# RECORD EXCERPTS
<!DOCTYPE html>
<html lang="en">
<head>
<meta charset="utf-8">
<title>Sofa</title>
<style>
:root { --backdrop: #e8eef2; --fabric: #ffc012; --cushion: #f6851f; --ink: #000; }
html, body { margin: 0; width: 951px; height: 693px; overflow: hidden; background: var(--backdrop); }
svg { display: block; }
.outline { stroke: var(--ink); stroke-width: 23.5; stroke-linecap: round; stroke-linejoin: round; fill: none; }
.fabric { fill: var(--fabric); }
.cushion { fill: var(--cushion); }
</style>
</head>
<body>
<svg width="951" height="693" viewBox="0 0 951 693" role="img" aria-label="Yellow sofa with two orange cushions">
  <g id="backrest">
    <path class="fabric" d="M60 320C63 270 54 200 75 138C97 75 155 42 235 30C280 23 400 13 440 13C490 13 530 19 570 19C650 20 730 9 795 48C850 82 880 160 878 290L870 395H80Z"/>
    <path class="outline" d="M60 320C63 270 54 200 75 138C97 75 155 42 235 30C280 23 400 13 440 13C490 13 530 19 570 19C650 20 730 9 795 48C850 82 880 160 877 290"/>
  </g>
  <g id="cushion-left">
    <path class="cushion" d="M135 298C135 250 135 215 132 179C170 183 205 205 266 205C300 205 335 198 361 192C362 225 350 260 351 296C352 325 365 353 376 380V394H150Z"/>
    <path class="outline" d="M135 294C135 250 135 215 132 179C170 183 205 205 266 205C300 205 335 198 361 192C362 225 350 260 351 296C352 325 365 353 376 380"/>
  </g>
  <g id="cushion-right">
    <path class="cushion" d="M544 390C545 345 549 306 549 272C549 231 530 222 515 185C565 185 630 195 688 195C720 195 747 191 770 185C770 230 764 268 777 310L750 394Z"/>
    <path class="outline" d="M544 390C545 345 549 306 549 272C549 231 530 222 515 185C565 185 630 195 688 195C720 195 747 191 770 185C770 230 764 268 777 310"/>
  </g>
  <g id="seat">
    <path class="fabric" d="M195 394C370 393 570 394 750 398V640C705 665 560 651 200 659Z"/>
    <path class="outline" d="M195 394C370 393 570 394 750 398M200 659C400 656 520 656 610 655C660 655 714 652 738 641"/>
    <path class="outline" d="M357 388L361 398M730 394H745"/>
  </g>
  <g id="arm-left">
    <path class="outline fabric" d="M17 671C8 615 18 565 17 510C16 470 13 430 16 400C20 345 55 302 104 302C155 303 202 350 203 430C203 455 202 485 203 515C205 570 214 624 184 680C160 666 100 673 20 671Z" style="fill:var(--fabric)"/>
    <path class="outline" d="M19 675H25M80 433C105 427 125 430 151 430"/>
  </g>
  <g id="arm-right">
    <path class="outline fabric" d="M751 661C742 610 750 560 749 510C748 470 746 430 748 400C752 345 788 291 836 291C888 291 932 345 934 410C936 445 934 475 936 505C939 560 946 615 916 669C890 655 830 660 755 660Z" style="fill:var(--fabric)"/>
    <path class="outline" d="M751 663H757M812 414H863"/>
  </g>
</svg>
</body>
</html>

--

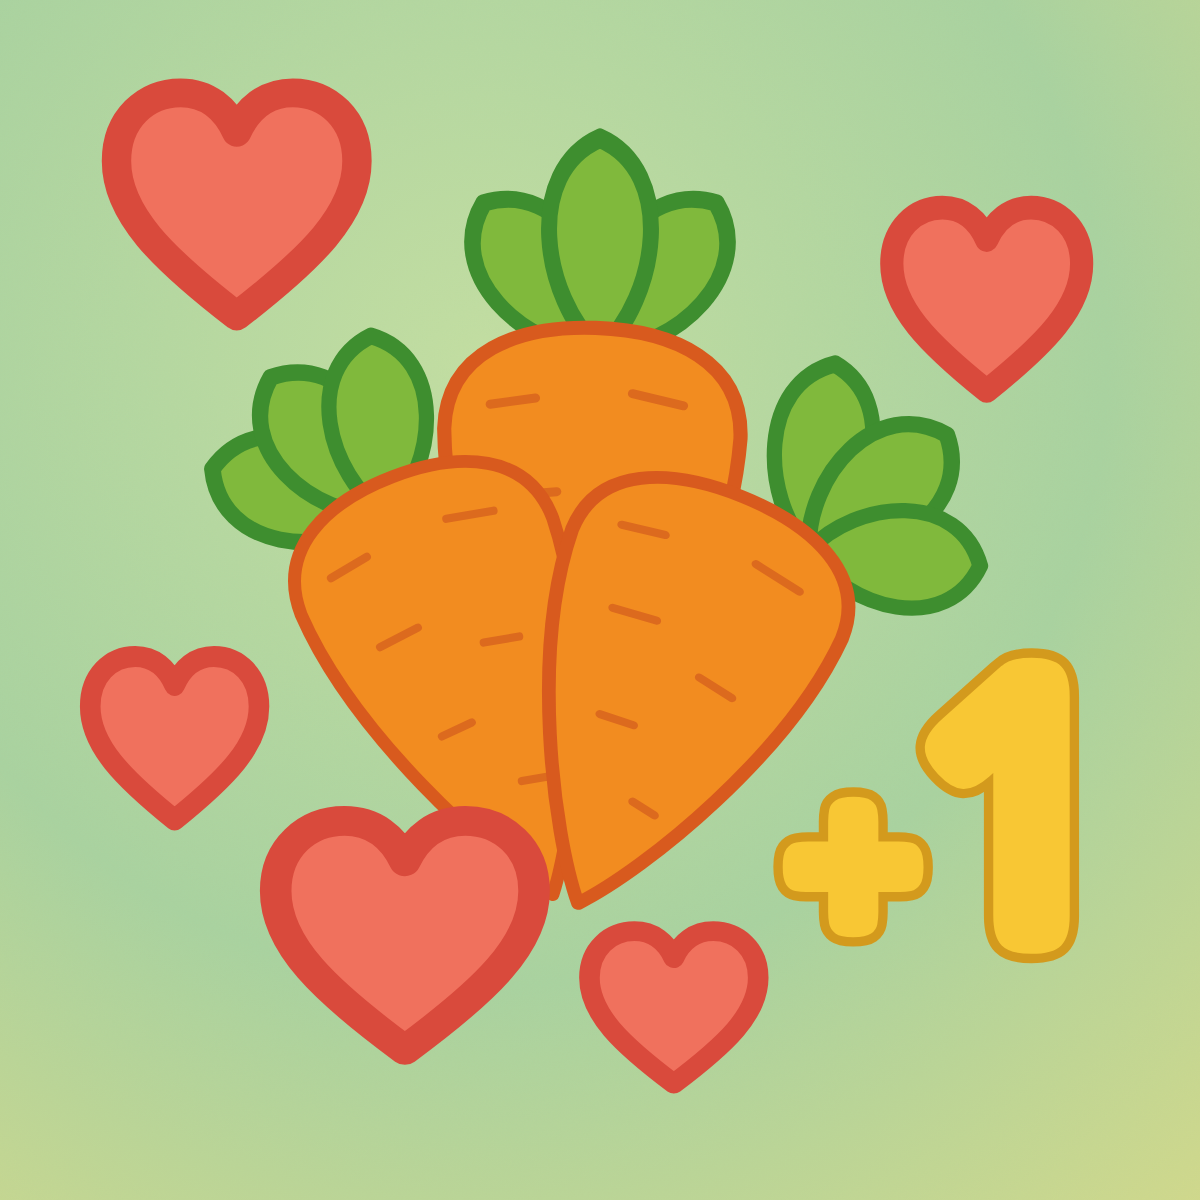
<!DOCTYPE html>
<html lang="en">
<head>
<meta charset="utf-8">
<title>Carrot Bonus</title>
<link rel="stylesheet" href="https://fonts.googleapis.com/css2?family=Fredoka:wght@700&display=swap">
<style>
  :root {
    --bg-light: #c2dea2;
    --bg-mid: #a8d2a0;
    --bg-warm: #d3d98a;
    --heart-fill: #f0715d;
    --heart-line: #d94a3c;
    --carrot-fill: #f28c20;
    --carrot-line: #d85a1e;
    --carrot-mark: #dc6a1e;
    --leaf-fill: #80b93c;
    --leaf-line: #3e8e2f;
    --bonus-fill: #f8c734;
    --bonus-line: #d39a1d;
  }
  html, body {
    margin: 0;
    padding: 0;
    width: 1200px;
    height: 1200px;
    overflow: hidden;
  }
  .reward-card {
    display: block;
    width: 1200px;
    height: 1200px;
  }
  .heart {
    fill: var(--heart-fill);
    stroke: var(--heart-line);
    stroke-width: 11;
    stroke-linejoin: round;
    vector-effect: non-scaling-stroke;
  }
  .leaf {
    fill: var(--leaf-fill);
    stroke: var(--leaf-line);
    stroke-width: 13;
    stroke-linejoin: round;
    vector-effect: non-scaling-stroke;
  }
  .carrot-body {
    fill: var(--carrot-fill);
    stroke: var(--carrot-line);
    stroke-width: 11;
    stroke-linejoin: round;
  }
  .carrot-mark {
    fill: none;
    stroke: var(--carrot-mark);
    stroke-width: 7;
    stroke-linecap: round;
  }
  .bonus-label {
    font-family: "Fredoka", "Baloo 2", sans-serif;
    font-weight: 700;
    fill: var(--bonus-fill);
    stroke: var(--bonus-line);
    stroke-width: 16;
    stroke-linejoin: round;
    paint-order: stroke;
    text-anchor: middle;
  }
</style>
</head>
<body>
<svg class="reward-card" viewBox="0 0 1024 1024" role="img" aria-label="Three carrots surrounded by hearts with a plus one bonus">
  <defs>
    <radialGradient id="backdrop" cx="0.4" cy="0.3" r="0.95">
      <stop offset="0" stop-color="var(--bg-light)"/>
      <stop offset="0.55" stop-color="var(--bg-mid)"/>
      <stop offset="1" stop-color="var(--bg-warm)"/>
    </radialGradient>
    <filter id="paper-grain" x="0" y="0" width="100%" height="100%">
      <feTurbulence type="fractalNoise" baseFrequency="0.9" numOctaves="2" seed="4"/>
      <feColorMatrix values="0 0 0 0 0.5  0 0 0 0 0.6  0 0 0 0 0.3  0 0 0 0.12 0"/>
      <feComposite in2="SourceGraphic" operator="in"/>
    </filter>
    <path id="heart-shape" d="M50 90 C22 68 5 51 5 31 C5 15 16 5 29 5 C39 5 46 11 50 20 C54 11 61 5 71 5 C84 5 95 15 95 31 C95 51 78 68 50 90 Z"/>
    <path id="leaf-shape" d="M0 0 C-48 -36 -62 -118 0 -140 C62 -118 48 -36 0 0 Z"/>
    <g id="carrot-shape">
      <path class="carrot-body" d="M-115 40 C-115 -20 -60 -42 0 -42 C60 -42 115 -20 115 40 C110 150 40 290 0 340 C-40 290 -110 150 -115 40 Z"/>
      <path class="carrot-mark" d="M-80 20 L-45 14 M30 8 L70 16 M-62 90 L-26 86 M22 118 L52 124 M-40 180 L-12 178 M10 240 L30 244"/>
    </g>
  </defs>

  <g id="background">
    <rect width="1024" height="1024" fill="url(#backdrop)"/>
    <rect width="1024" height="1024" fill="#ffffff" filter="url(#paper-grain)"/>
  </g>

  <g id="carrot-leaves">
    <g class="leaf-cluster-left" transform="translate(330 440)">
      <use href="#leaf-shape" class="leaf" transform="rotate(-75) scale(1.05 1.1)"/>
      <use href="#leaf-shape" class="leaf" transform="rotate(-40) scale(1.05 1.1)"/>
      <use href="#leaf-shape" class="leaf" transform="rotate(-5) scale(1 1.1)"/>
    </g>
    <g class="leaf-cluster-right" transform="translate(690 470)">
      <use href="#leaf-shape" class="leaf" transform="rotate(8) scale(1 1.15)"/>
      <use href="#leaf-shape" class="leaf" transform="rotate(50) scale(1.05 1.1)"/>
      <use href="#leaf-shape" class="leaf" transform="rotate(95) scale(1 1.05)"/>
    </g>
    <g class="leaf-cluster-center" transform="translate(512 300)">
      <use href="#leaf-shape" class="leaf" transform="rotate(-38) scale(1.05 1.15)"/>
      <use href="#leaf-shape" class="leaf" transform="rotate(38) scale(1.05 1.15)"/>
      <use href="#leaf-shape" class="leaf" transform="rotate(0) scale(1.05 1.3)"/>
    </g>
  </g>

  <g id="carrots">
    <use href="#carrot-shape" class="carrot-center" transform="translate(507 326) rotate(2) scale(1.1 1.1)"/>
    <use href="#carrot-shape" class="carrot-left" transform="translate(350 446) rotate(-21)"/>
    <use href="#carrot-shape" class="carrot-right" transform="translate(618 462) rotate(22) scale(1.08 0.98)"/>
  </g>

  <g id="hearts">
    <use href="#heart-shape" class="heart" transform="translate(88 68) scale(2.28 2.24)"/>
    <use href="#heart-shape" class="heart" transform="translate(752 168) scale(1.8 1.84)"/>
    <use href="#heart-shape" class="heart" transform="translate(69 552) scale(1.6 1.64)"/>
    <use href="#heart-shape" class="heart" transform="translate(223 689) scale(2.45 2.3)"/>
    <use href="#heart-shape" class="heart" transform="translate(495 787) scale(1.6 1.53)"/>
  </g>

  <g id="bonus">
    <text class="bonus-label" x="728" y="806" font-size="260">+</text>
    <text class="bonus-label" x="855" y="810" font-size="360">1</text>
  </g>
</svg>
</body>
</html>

# YOUR OBJECTIVE
Lines with the word "mark": how many are there in the material? Answer with the number alone.

# EXERCISE RESPONSE
4